■ **Your instructions**: Print exactly the first lines of the records. Stop after the line containing "199C388 205 369", and leave every picture out.

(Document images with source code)
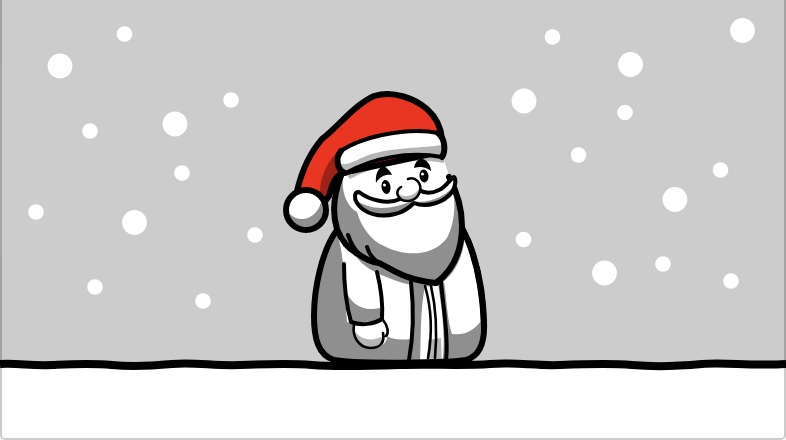
<!DOCTYPE html>
<html lang="en">
<head>
<meta charset="utf-8">
<title>Santa in the snow</title>
<style>
:root {
  --sky: #cccccc;
  --snow: #ffffff;
  --ink: #000000;
  --shade: #8f8f8f;
  --shade-soft: #b5b5b5;
  --red: #e93623;
  --red-dark: #9c2416;
}
html, body { margin: 0; overflow: hidden; background: var(--snow); }
.scene { display: block; width: 786px; height: 440px; }
.sky { fill: var(--sky); }
.snow, .white { fill: var(--snow); }
.ink { fill: var(--ink); }
.shade { fill: var(--shade); }
.shade-soft { fill: var(--shade-soft); }
.red { fill: var(--red); }
.red-dark { fill: var(--red-dark); }
.outline { fill: none; stroke: var(--ink); stroke-width: 6; stroke-linecap: round; stroke-linejoin: round; }
.medium { stroke-width: 4; }
.thin { stroke-width: 2.6; }
.ground-line { stroke-width: 8; stroke-linecap: butt; }
.frame { fill: none; stroke: var(--ink); stroke-opacity: .2; stroke-width: 2; }
</style>
</head>
<body>
<svg class="scene" viewBox="0 0 786 440" role="img" aria-label="Santa Claus standing in falling snow">
  <defs>
    <circle id="flake-small" r="7.8"/>
    <circle id="flake-large" r="12.4"/>
    <path id="coat" d="M337 230C322 250 314 288 314 316C314 338 318 355 334 360C350 364 452 363 466 360C480 356 485 342 484 322C482 288 476 254 462 228Z"/>
    <path id="beard" d="M341 176C334 194 332 213 337 229C342 242 350 250 358 254C365 259 371 262 379 263C392 269 404 280 436 283C452 271 462 252 462 226C462 208 457 190 449 176C446 166 444 160 442 154L344 164Z"/>
    <path id="hat" d="M342 173C333 178 332 187 329 196L324 203L297 191C301 174 309 154 322 139C338 127 354 105 374 96C394 90 415 99 427 109C437 118 441 128 442 139L440 152Z"/>
    <path id="brim" d="M341 151C352 143 364 139 382 135C402 131 424 130 438 133C445 138 446 151 442 157C408 151 372 158 346 173C337 170 335 158 341 151Z"/>
    <path id="moustache" d="M400 199C388 205 369 200 359 192C354 192 354 198 357 203C364 214 380 218 395 214C404 212 410 207 414 203C426 208 444 203 452 192C456 186 456 179 454 177C448 181 446 187 439 190C431 194 424 193 419 190Z"/>
    <circle id="pompom" cx="306" cy="210" r="20"/>
    <clipPath id="coat-clip"><use href="#coat"/></clipPath>
    <clipPath id="beard-clip"><use href="#beard"/></clipPath>
    <clipPath id="hat-clip"><use href="#hat"/></clipPath>
    <clipPath id="brim-clip"><use href="#brim"/></clipPath>
    <clipPath id="moustache-clip"><use href="#moustache"/></clipPath>
    <clipPath id="pompom-clip"><use href="#pompom"/></clipPath>
  </defs>

  <rect class="sky" width="786" height="365"/>

  <g class="snow" id="snowfall">
    <use href="#flake-small" x="124.500" y="34"/>
    <use href="#flake-large" x="60" y="66"/>
    <use href="#flake-small" x="231" y="100"/>
    <use href="#flake-small" x="90" y="131"/>
    <use href="#flake-large" x="175" y="124"/>
    <use href="#flake-small" x="182" y="173"/>
    <use href="#flake-small" x="36" y="212"/>
    <use href="#flake-large" x="134.500" y="222.500"/>
    <use href="#flake-small" x="255" y="235"/>
    <use href="#flake-small" x="95" y="287"/>
    <use href="#flake-small" x="203" y="301"/>
    <use href="#flake-small" x="552.500" y="37"/>
    <use href="#flake-large" x="742.500" y="30.500"/>
    <use href="#flake-large" x="630.500" y="64.500"/>
    <use href="#flake-large" x="524" y="101"/>
    <use href="#flake-small" x="625" y="112.500"/>
    <use href="#flake-small" x="578.500" y="155"/>
    <use href="#flake-small" x="720.500" y="170"/>
    <use href="#flake-large" x="675" y="199.500"/>
    <use href="#flake-small" x="523.500" y="239.500"/>
    <use href="#flake-small" x="663" y="264"/>
    <use href="#flake-large" x="604.500" y="273"/>
    <use href="#flake-small" x="731" y="281"/>
  </g>

  <g id="ground">
    <rect class="snow" y="365" width="786" height="75"/>
    <path class="outline ground-line" d="M0 364C20 363 30 366 52 365S90 363 112 365S150 366 172 364S215 366 240 365S290 363 312 365S370 366 400 365S465 366 490 364S535 366 560 365S610 363 632 365S680 366 702 364S750 366 786 364"/>
  </g>

  <g id="santa">
    <g id="coat-body">
      <use class="white" href="#coat"/>
      <g clip-path="url(#coat-clip)">
        <path class="shade" d="M337 228C344 246 344 286 347 322L356 324C352 336 360 348 371 348C381 348 388 342 387 336C393 340 402 340 411 339L408 366H306V228Z"/>
        <path class="white" d="M336 230C344 250 345 290 350 321C360 324 372 324 381 319L378 268L350 244Z"/>
        <path class="shade" d="M344 240C356 260 366 268 379 274C398 282 412 288 438 286C456 274 463 256 465 236L460 220H340Z"/>
        <path class="shade" d="M345 288C350 304 362 312 380 308L382 319C372 324 360 325 350 321Z"/>
        <path class="shade" d="M412 284L425 286C420 310 421 340 420 364H408C413 336 413 310 412 284Z"/>
        <path class="shade" d="M438 284L444 282C447 300 447 320 452 334C466 336 476 330 486 314V366H442C446 336 442 310 438 284Z"/>
        <path class="shade-soft" d="M428 340L441 338L442 364H428Z"/>
      </g>
      <path class="outline medium" d="M411 282C414 310 413 338 409 360M441 282C443 306 449 338 446 360"/>
      <path class="outline thin" d="M425 286C432 310 432 336 428 358M431 286C437 312 437 336 435 358"/>
      <use class="outline" href="#coat"/>
      <path class="outline" d="M468 240C480 270 484 300 484 328"/>
    </g>

    <g id="arm">
      <path class="white" d="M355 324C351 334 357 346 370 347C379 347 384 344 383 337C388 339 389 333 387 328L382 319Z"/>
      <path class="shade-soft" d="M354 330C360 340 372 342 383 336C384 343 379 347 370 347C360 346 354 338 354 330Z"/>
      <path class="outline thin" d="M354 325C352 336 358 347 370 348C380 348 385 343 383 333M383 320C388 326 389 333 386 336"/>
      <path class="outline medium" d="M344 264C344 286 346 304 351 322C362 326 374 324 382 319C383 304 381 288 377 272"/>
    </g>

    <g id="beard-and-face">
      <use class="white" href="#beard"/>
      <g clip-path="url(#beard-clip)">
        <path class="shade" d="M330 160L343 174C341 190 346 206 357 212C361 226 370 240 384 246C402 256 432 258 447 238C454 224 456 208 453 188L470 190V290H330Z"/>
        <path class="shade-soft" d="M346 174C372 160 410 152 444 158V163C410 157 380 164 350 179Z"/>
      </g>
      <path class="outline" d="M341 176C334 194 332 213 337 229C342 242 350 250 358 254C365 259 371 262 379 263C392 269 404 280 436 283C452 271 462 252 462 226C462 208 457 192 449 177"/>
      <path class="outline medium" d="M348 235C351 244 355 250 360 255M367 247C369 254 373 259 379 263"/>
      <g id="moustache-shape">
        <use class="white" href="#moustache"/>
        <path class="shade" clip-path="url(#moustache-clip)" d="M352 196C366 212 392 210 412 201C430 204 446 196 457 183V220H350Z"/>
        <use class="outline medium" href="#moustache"/>
      </g>
      <g id="nose">
        <path class="white" d="M408 180C415 176 422 183 420 191C418 199 410 203 402 200C396 197 396 190 400 188Z"/>
        <path class="shade-soft" d="M399 194C406 199 415 195 420 188C420 198 410 203 402 200Z"/>
        <path class="outline thin" d="M408 179C415 176 422 183 420 191C418 199 410 203 402 200C396 196 396 190 401 187"/>
      </g>
      <g id="eyes">
        <ellipse class="ink" cx="386" cy="187" rx="4.500" ry="7" transform="rotate(-8 386 187)"/>
        <ellipse class="ink" cx="424" cy="176" rx="4.500" ry="6.500" transform="rotate(-8 424 176)"/>
        <circle class="white" cx="384.500" cy="185" r="1.500"/>
        <circle class="white" cx="422.500" cy="174" r="1.500"/>
        <path class="ink" d="M376 183C375 173 379 167 384 166C388 169 391 172 392 175C386 174 380 176 376 183Z"/>
        <path class="ink" d="M414 168C415 162 419 158 423 159C428 161 431 166 431 171C426 167 420 166 414 168Z"/>
      </g>
    </g>

    <g id="santa-hat">
      <use class="red" href="#hat"/>
      <path class="red-dark" clip-path="url(#hat-clip)" d="M345 146C332 154 321 172 320 190L316 205H340L348 176Z"/>
      <use class="outline" href="#hat"/>
      <use class="white" href="#brim"/>
      <path class="shade-soft" clip-path="url(#brim-clip)" d="M334 158C342 170 352 162 366 156C392 146 424 149 446 144V180H334Z"/>
      <use class="outline medium" href="#brim"/>
      <path class="outline" d="M341 151C335 158 337 170 345 173M438 133C445 138 446 151 442 157"/>
      <use class="white" href="#pompom"/>
      <path class="shade" clip-path="url(#pompom-clip)" d="M290 214C300 225 322 218 322 194L330 190V235H284Z"/>
      <use class="outline" href="#pompom"/>
    </g>
  </g>

  <rect class="frame" x="1" y="-6" width="784" height="445" rx="4"/>
</svg>
</body>
</html>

■ **Response to this exercise**:
<!DOCTYPE html>
<html lang="en">
<head>
<meta charset="utf-8">
<title>Santa in the snow</title>
<style>
:root {
  --sky: #cccccc;
  --snow: #ffffff;
  --ink: #000000;
  --shade: #8f8f8f;
  --shade-soft: #b5b5b5;
  --red: #e93623;
  --red-dark: #9c2416;
}
html, body { margin: 0; overflow: hidden; background: var(--snow); }
.scene { display: block; width: 786px; height: 440px; }
.sky { fill: var(--sky); }
.snow, .white { fill: var(--snow); }
.ink { fill: var(--ink); }
.shade { fill: var(--shade); }
.shade-soft { fill: var(--shade-soft); }
.red { fill: var(--red); }
.red-dark { fill: var(--red-dark); }
.outline { fill: none; stroke: var(--ink); stroke-width: 6; stroke-linecap: round; stroke-linejoin: round; }
.medium { stroke-width: 4; }
.thin { stroke-width: 2.6; }
.ground-line { stroke-width: 8; stroke-linecap: butt; }
.frame { fill: none; stroke: var(--ink); stroke-opacity: .2; stroke-width: 2; }
</style>
</head>
<body>
<svg class="scene" viewBox="0 0 786 440" role="img" aria-label="Santa Claus standing in falling snow">
  <defs>
    <circle id="flake-small" r="7.8"/>
    <circle id="flake-large" r="12.4"/>
    <path id="coat" d="M337 230C322 250 314 288 314 316C314 338 318 355 334 360C350 364 452 363 466 360C480 356 485 342 484 322C482 288 476 254 462 228Z"/>
    <path id="beard" d="M341 176C334 194 332 213 337 229C342 242 350 250 358 254C365 259 371 262 379 263C392 269 404 280 436 283C452 271 462 252 462 226C462 208 457 190 449 176C446 166 444 160 442 154L344 164Z"/>
    <path id="hat" d="M342 173C333 178 332 187 329 196L324 203L297 191C301 174 309 154 322 139C338 127 354 105 374 96C394 90 415 99 427 109C437 118 441 128 442 139L440 152Z"/>
    <path id="brim" d="M341 151C352 143 364 139 382 135C402 131 424 130 438 133C445 138 446 151 442 157C408 151 372 158 346 173C337 170 335 158 341 151Z"/>
    <path id="moustache" d="M400 199C388 205 369 200 359 192C354 192 354 198 357 203C364 214 380 218 395 214C404 212 410 207 414 203C426 208 444 203 452 192C456 186 456 179 454 177C448 181 446 187 439 190C431 194 424 193 419 190Z"/>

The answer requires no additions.